If there is a better argument for the existence of the soul than identical twins, I don’t know what it is. Two people, genetically identical, raised in identical circumstances, who are… completely different. Just like our girls’ names, which are anagrams, you’ve got the same ingredients but different kids.
My girls developed Twin to Twin Transfusion Syndrome very suddenly when I was 34 weeks pregnant, and were delivered immediately. Still, Celia was larger (6 lbs) than Alice (5 1/2 lbs) and the difference appeared in their faces. Even today we have a potato (thinner, longer face: Alice) and a tomato (chubbier, rounder face: Celia). Still, if they aren’t side by side, it’s not immediately obvious which girl is which. Add to it the fact that Juliette, their older sister, is very petite and essentially the same size (we’re often asked if they are triplets) and it’s a major challenge to distinguish the three pink coated girls from behind.
But there is no confusing their personalities.

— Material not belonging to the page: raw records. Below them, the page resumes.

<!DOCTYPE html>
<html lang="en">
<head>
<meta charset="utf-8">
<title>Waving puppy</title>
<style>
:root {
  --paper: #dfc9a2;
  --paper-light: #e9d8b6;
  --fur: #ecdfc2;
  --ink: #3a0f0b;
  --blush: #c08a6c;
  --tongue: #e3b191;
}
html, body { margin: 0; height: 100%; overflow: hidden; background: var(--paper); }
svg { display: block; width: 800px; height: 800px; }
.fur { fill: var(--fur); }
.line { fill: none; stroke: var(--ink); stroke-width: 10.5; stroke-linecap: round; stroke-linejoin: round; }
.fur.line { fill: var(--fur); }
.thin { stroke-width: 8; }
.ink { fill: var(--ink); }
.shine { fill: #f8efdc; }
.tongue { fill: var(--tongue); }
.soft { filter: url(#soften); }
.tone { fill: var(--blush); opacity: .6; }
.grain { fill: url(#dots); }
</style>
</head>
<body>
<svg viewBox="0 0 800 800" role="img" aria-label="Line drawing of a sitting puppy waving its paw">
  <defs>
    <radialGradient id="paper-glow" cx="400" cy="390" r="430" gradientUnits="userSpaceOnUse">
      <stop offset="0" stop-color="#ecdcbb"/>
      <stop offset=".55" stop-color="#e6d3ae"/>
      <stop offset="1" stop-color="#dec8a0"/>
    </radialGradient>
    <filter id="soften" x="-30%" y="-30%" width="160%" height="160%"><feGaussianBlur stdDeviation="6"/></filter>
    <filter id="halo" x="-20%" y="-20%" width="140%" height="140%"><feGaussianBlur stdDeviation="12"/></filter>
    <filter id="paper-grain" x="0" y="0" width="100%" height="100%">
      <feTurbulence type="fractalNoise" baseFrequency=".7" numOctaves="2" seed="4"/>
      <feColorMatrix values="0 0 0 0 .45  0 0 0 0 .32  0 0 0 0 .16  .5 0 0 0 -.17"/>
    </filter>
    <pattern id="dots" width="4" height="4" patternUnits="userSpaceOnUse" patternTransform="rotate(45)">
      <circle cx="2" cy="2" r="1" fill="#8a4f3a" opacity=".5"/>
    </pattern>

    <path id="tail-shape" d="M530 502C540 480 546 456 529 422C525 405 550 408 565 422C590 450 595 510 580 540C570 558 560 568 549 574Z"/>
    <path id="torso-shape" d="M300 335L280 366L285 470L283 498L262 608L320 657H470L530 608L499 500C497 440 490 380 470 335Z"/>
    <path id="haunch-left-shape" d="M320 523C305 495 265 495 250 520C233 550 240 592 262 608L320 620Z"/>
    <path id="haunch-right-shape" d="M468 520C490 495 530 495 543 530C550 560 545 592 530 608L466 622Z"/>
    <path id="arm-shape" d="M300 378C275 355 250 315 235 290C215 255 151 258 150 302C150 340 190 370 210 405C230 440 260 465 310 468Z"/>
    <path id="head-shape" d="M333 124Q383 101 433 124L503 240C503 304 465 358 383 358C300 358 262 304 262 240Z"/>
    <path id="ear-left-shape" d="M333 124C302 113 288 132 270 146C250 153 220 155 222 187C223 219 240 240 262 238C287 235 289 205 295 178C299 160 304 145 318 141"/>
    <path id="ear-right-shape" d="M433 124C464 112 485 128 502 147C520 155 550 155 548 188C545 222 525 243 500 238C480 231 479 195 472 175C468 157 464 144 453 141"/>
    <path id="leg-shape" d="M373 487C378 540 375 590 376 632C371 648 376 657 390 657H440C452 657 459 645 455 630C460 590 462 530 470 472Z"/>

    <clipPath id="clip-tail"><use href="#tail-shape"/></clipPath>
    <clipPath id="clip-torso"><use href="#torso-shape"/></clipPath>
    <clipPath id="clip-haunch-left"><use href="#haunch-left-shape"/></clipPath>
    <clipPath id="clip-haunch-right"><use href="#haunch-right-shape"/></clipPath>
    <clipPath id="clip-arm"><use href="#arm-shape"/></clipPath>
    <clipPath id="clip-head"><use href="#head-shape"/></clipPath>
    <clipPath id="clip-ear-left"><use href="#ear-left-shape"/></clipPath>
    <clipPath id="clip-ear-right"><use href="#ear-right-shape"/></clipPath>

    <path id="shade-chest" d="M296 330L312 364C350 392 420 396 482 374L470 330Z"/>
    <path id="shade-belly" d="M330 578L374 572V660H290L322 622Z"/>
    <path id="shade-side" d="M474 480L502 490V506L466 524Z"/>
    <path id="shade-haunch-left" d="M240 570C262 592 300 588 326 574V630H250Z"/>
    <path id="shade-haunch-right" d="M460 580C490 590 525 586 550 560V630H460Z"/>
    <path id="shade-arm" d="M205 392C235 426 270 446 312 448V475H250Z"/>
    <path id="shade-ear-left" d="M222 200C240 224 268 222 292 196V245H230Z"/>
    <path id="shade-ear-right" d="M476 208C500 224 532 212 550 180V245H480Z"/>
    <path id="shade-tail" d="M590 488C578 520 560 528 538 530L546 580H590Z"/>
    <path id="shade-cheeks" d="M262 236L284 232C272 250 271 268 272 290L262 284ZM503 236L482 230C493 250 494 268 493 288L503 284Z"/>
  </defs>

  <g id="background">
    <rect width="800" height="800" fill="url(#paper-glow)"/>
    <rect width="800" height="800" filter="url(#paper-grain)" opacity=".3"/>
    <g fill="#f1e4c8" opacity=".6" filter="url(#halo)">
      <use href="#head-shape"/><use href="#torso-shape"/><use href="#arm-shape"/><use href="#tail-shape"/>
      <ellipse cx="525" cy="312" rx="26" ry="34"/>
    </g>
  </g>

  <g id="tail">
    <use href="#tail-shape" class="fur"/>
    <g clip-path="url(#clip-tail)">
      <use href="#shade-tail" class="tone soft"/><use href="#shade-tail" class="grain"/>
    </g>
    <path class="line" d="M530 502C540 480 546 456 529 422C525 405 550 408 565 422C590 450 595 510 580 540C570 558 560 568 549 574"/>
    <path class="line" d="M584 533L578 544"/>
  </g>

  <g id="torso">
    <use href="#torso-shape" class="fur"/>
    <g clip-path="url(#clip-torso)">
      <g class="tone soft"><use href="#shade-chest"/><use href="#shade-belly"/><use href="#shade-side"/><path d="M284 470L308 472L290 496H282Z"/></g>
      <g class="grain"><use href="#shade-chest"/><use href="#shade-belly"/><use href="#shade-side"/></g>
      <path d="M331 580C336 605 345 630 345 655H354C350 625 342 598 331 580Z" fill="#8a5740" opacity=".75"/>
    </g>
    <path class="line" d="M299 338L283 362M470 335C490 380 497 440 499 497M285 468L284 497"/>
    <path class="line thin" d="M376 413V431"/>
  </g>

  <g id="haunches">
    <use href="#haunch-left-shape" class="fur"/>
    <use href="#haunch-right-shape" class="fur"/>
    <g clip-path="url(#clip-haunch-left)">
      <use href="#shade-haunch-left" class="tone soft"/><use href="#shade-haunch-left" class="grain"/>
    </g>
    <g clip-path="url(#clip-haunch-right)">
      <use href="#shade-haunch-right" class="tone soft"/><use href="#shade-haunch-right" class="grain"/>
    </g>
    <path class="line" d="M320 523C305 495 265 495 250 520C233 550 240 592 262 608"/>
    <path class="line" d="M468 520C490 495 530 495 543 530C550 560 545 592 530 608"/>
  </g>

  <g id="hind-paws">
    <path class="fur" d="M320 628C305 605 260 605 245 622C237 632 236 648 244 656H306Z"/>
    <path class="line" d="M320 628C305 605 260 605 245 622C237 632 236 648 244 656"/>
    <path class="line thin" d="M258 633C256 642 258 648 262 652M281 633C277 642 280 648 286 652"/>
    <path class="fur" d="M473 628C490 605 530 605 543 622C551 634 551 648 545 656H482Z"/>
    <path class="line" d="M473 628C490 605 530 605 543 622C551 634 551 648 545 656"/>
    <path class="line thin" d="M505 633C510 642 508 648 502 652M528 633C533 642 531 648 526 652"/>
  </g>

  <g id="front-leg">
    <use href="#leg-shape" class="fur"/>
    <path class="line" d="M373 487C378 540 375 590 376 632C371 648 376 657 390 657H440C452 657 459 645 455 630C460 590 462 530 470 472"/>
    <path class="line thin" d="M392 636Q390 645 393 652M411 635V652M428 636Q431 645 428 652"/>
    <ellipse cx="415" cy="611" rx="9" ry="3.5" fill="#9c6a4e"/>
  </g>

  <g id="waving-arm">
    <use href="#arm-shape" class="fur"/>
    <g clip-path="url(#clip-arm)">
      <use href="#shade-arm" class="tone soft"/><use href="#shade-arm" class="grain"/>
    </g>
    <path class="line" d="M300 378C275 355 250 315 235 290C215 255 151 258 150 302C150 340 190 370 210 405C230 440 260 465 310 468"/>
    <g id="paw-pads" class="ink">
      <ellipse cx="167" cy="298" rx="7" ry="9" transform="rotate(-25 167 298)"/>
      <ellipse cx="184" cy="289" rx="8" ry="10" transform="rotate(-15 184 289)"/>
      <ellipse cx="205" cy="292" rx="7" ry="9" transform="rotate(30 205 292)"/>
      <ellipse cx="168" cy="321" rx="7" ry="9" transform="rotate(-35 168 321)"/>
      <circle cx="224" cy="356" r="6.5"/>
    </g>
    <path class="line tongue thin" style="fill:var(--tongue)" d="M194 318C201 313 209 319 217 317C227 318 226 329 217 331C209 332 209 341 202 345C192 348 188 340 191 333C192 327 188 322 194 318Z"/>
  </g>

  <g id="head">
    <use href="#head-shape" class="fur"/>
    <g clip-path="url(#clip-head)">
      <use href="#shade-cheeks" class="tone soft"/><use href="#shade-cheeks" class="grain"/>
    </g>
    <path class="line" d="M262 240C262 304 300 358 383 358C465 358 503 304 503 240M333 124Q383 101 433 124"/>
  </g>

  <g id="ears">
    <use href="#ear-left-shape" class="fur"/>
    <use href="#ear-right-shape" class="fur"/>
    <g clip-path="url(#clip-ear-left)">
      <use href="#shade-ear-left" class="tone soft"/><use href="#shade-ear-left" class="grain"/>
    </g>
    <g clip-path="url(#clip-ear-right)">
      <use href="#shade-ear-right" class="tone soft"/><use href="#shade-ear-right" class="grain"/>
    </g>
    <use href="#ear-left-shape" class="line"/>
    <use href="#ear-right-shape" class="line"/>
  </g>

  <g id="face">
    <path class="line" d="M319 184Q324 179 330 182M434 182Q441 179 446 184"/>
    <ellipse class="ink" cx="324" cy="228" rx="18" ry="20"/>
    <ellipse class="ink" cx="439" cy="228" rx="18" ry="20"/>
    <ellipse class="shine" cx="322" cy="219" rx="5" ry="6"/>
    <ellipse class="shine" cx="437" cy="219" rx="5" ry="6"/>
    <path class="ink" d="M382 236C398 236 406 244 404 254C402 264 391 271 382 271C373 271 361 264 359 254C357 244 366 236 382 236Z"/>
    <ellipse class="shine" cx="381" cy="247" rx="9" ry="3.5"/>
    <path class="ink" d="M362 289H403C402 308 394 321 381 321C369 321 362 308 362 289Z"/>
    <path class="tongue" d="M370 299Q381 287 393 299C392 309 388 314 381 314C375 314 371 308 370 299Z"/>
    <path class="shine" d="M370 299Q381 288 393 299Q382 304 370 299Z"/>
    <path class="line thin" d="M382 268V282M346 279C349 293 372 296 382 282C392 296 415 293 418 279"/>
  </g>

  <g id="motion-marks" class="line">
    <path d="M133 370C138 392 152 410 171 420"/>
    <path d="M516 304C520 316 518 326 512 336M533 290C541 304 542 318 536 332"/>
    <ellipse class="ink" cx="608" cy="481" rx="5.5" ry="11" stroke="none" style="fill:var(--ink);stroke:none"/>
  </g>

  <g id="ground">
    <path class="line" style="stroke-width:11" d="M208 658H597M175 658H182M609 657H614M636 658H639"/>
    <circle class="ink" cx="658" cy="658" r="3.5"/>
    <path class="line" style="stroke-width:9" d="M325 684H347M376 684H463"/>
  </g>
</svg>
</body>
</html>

Several months ago we realized that Celia had developed a habit of batting her eyelashes whenever she asked for something. “Mama, can I please have a cheese stick?” bat bat bat. “Mama, would you sing ‘Do a Deer?'” bat, bat bat. It became instinctive and, well, hilarious.
One night at dinner, when Celia asked for some salt on her green beans (bat, bat, bat) Zoë leveled her gaze across the dining room table and said, “Celia, what do you do when you want something?”
Celia smiled, lowered her chin, and batted her eyelashes at us rapidly.
“Juliette, what do you do when you want something?” Zoë asked.
Juliette raised an eyebrow, got out of her seat, walked around the table to my chair and began jabbing me in the arm with her index finger. “Mommy, mommy, mommy, mommy,” she said. We all fell over laughing. So, so true.
“Well, Alice, what do YOU do when you want something?” Zoë asked.
Alice looked around at everyone shyly. Then she beamed her most sincere smile and said, “I wait.”
I burst into tears.
And there you have it. The most succinct description of my little girls’ personalities I could possibly render – straight from the mouths of babes.
Last night, while I was writing, Zoë came running into the library, nearly in tears, to deliver this story:
First, a little background.
- Alice, Celia, and Juliette all share a bedroom.
- Both Alice and Celia sleep with personalized ducks that they were given as baby gifts. They’ve decided that they look more like platypuses and so both have taken to calling them “Puckies”.
- Last year my husband directed a production of Annie. Zoë was gunning for the lead role but ended up as Pepper.
Ok, back to the story.
Anyway… Zoë is walking into her bedroom when she hears singing coming from behind her sisters’ door. The little girls have been in bed for almost an hour and we are all prepping to watch a big kid show downstairs, so Zoë decides to stick her head into the room and tell the offender to be quiet, go to sleep, and not ruin her evening. As Zoë’s eyes adjust she sees Alice sitting up in bed, holding her knees and rocking back and forth. She’s sniffling and crying softly and through her tears she’s singing, “Da sun ‘ell come up tomawoah. Betcha bottom dolla’ dat tomawoah, dell be sun…” Zoë creeps over to her bunk and asks her why she’s crying.
“I can’t find my Pucky,” Alice sobs.
“Well, why didn’t you call and ask for help?”
“I didn’t wanna wake up my sisters.”
Yup. Instead of risking waking her sleeping sisters, Alice sat in bed trying to console herself with thoughts of a brighter future. Just go ahead and stab me in the heart with a lollypop stick, kid.
And this, right here, is how children develop roles in their families that they carry for the rest of their lives. We don’t mean to do it. We aren’t trying to peg one child as one thing and another as something else. It’s just hard to look at that story (and the hundreds like it that happen every week) and not identify Alice as the sweet, sincere child, Celia as the charming, manipulative child, and Juliette as the fiery, determined child.
There are positives and negatives in the personalities of all of my children, indeed, in the personalities of everyone I know, myself included. But not once, since the moment I held both twins in my arms, have I ever thought that those girls were even close to identical.